st 1, the howling wind began to blow. Environment Canada had issued a thunderstorm warning for the area. And, although the storm was short lived, wind gusts tossed around backyard furniture and prompted residents to slam shut windows and hunker down. In the morning, streets were littered with leaves, branches and other debris.
While the wind howled, according to Fire Chief Bill Bachynski, the evening did not lead to any emergencies for his department to deal with.
“A few fire alarms went off because of the power outages, but other than that, everything was fine,” he said.
The storm was widespread throughout eastern Alberta, with many communities experiencing what is often referred to as a plough wind, or a straight-line wind that spreads out in advance of a thunderstorm.
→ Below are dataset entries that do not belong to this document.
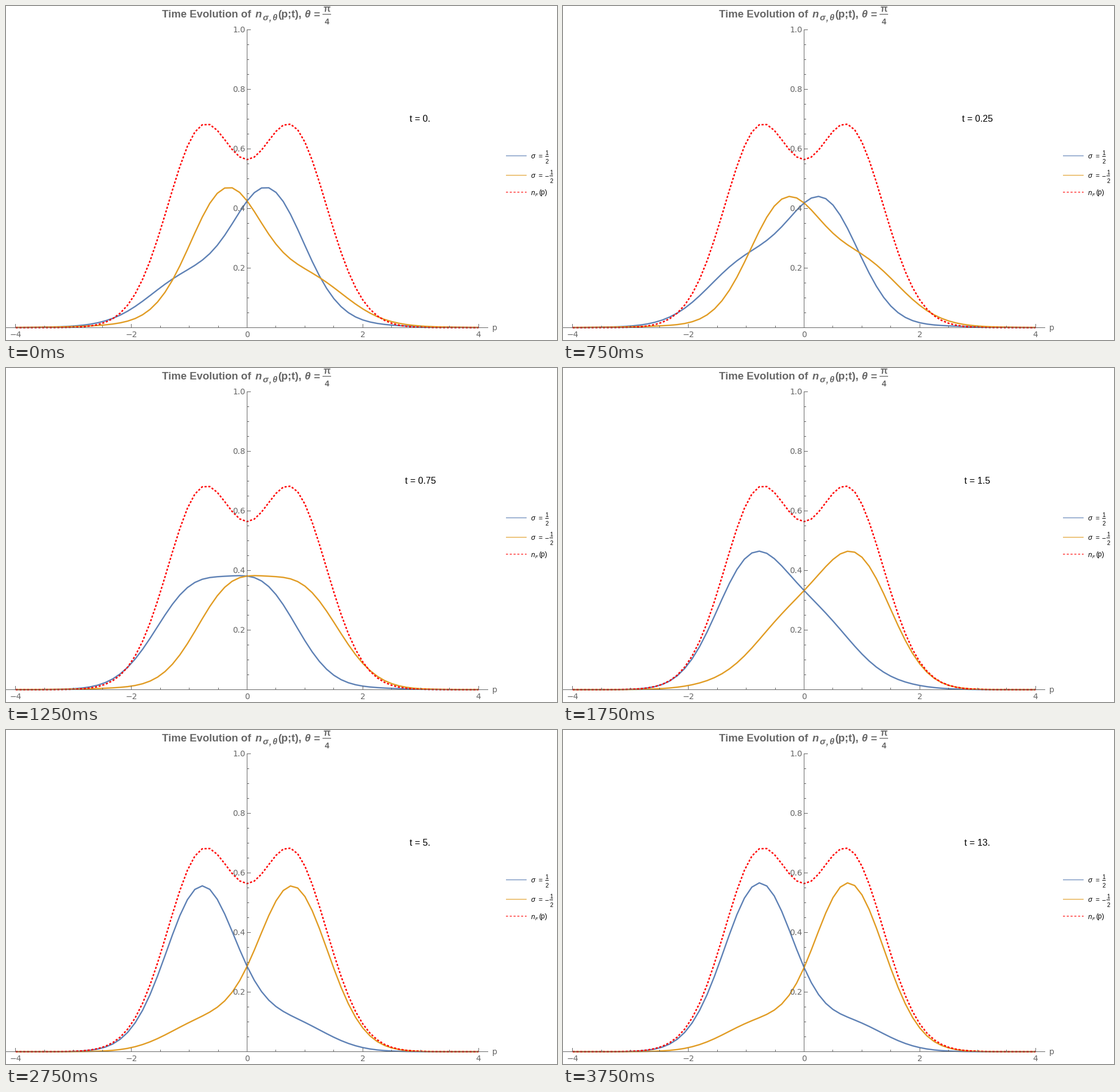
Write a matplotlib script that moves like this. It is 961 px wide and 583 px high and loops after 4000 ms.

```python
import numpy as np
import matplotlib.pyplot as plt
from matplotlib.animation import FuncAnimation

W, H, DPI = 961, 583, 64
PT = 72 / DPI                      # points per pixel
BLUE = (0.368, 0.507, 0.710)
ORANGE = (0.881, 0.611, 0.142)
RED = (1, 0, 0)
GRAY = (0.4, 0.4, 0.4)
SANS = "Liberation Sans"
DASH = (0, (3.6 * PT, 3.0 * PT))
TIMES = [0, 0.05, 0.1, 0.25, 0.5, 0.75, 1, 1.5, 2, 2.5, 3, 5, 7, 9, 11, 13]
THETA = np.pi / 4

plt.rcParams["lines.scale_dashes"] = False

# Two hard-core particles released from a harmonic trap.
U = np.linspace(-6, 6, 601)
STEP = U[1] - U[0]
LEFT, RIGHT = np.cos(THETA / 2), 1j * np.sin(THETA / 2)
GAP = U[None, :] - U[:, None]
PAIR = np.abs(GAP) * np.where(GAP < 0, LEFT, RIGHT)


def momentum(p, t):
    """Momentum distribution of the spin-up particle at time t."""
    b = np.sqrt(1 + t * t)
    wave = np.exp(-1j * b * np.outer(U, p) - ((1 - 1j * t) * U**2 / 2)[:, None])
    amp = PAIR @ wave * STEP
    return b / np.pi**2 * STEP * (np.exp(-U**2) @ np.abs(amp)**2)


def px(p):
    return 420.5 + 100.9 * p


def py(n):
    return 561.5 - 520 * n


def crisp(v):
    return np.floor(v + 1e-6) + 0.5


fig = plt.figure(figsize=(W / DPI, H / DPI), dpi=DPI, facecolor="white")
ax = fig.add_axes([0, 0, 1, 1])
ax.set_xlim(0, W)
ax.set_ylim(H, 0)
ax.axis("off")


def line(x, y, color=GRAY, width=1.0, style="-", z=5, alpha=1):
    return ax.plot(x, y, color=color, lw=width * PT, ls=style, zorder=z, alpha=alpha,
                   dash_capstyle="butt", solid_capstyle="butt", snap=False)[0]


def text(x, y, s, size, color="black", ha="left", va="baseline", font=SANS, **kw):
    return ax.text(x, y, s, fontsize=size * PT, color=color, ha=ha, va=va,
                   family=font, zorder=6, **kw)


def draw_axes():
    line([0, 841], [561.5, 561.5])
    line([420.5, 420.5], [41, 562])
    for i in range(-8, 9):
        x = crisp(px(i / 2))
        line([x, x], [561, 555 if i % 4 == 0 else 558])
        if i % 4 == 0:
            label = str(i // 2).replace("-", "\u2212")
            text(px(i / 2), 578, label, 14, GRAY, "center", font="DejaVu Sans")
    for i in range(1, 21):
        y = crisp(py(i / 20))
        line([421, 427 if i % 4 == 0 else 424], [y, y])
        if i % 4 == 0:
            text(417.5, y + 4.8, f"{i / 20:.1f}", 14, GRAY, "right", font="DejaVu Sans")
    text(852.5, 566, "p", 14, GRAY, "center", font="DejaVu Sans")


def draw_title():
    bold = dict(color=GRAY, weight="bold")
    text(272.5, 20.5, "Time Evolution of", 18.67, **bold)
    text(435, 20.5, "n", 18.67, style="italic", **bold)
    for x, s in ((447.5, "\u03c3"), (458.5, ","), (464, "\u03b8")):
        text(x, 25, s, 15, style="italic", **bold)
    text(474.5, 20.5, "(p;t),", 18.67, **bold)
    text(520.5, 20.5, "\u03b8", 18.67, style="italic", **bold)
    text(536, 20.5, "=", 18.67, **bold)
    text(559.5, 10, "\u03c0", 16, ha="center", **bold)
    line([552, 567], [14.5, 14.5], width=1.3)
    text(559.5, 32, "4", 14, ha="center", **bold)


def half(x, y):
    text(x, y - 1.5, "1", 10, ha="center")
    line([x - 3, x + 3], [y + 1, y + 1], "black")
    text(x, y + 13.5, "2", 10, ha="center")


def draw_legend():
    for y, color, style in ((261.5, BLUE, "-"), (295.5, ORANGE, "-"), (325, RED, DASH)):
        line([872, 908], [y, y], color, 1.4, style, alpha=0.85)
    for y in (261.5, 295.5):
        text(915.5, y + 4.5, "\u03c3", 12, style="italic")
        text(928, y + 4.5, "=", 12)
    half(943.5, 261.5)
    text(939.5, 300, "\u2212", 12)
    half(951, 295.5)
    text(915.5, 329.5, "n", 12, style="italic")
    text(922.3, 331.5, "F", 8, style="italic")
    text(929, 329.5, "(p)", 12)


draw_axes()
draw_title()
draw_legend()

P = np.concatenate([np.linspace(-4, 0, 32), np.linspace(0, 4, 33)[1:]])
CURVES = [(py(momentum(P, t)), py(momentum(-P, t))) for t in TIMES]

up = line(px(P), CURVES[0][0], BLUE, 2.4, z=2)
down = line(px(P), CURVES[0][1], ORANGE, 2.4, z=3)
line(px(P), py(np.exp(-P**2) * (1 + 2 * P**2) / np.sqrt(np.pi)), RED, 2.5, DASH, z=4)
clock = text(722.5, 202, "", 16, ha="center")


def update(i):
    t = TIMES[i]
    up.set_ydata(CURVES[i][0])
    down.set_ydata(CURVES[i][1])
    clock.set_text(f"t = {t:g}" + ("." if t == int(t) else ""))
    return up, down, clock


anim = FuncAnimation(fig, update, frames=len(TIMES), interval=250, repeat=True)
plt.show()
```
The storm had a tragic effect at the Big Valley Jamboree in Camrose, and was experienced by a number of area residents who attended.
Ida Upton of Morrin was at the concert with her husband Cliff in a group of about nine from the Morrin, Munson area. She was leaving the “bowl” area as the storm swept in.
Her seat was 22 rows from the stage.
“We were out of the bowl for about three minutes,” said Upton. “This wind came up so hard and so fast that we had to huddle together with anybody who was there, and hung on to the fence…the stage just toppled. We couldn’t see anything because we were being pelted by sand, and chairs and awnings were flying.”
The stage collapsed backward away from many of the spectators.
One person perished in the collapse. It was just before Hollywood actor Kevin Costner’s band "Kevin Costner and Modern West" was to take the stage. Upton was planning to go back to see Costner’s act before the storm. Her group from Morrin and Munson were all accounted for.
Upton has been attending Big Valley Jamboree since 2001, and says she will continue to go.
“We’ll be sending in for our tickets right away,” she said.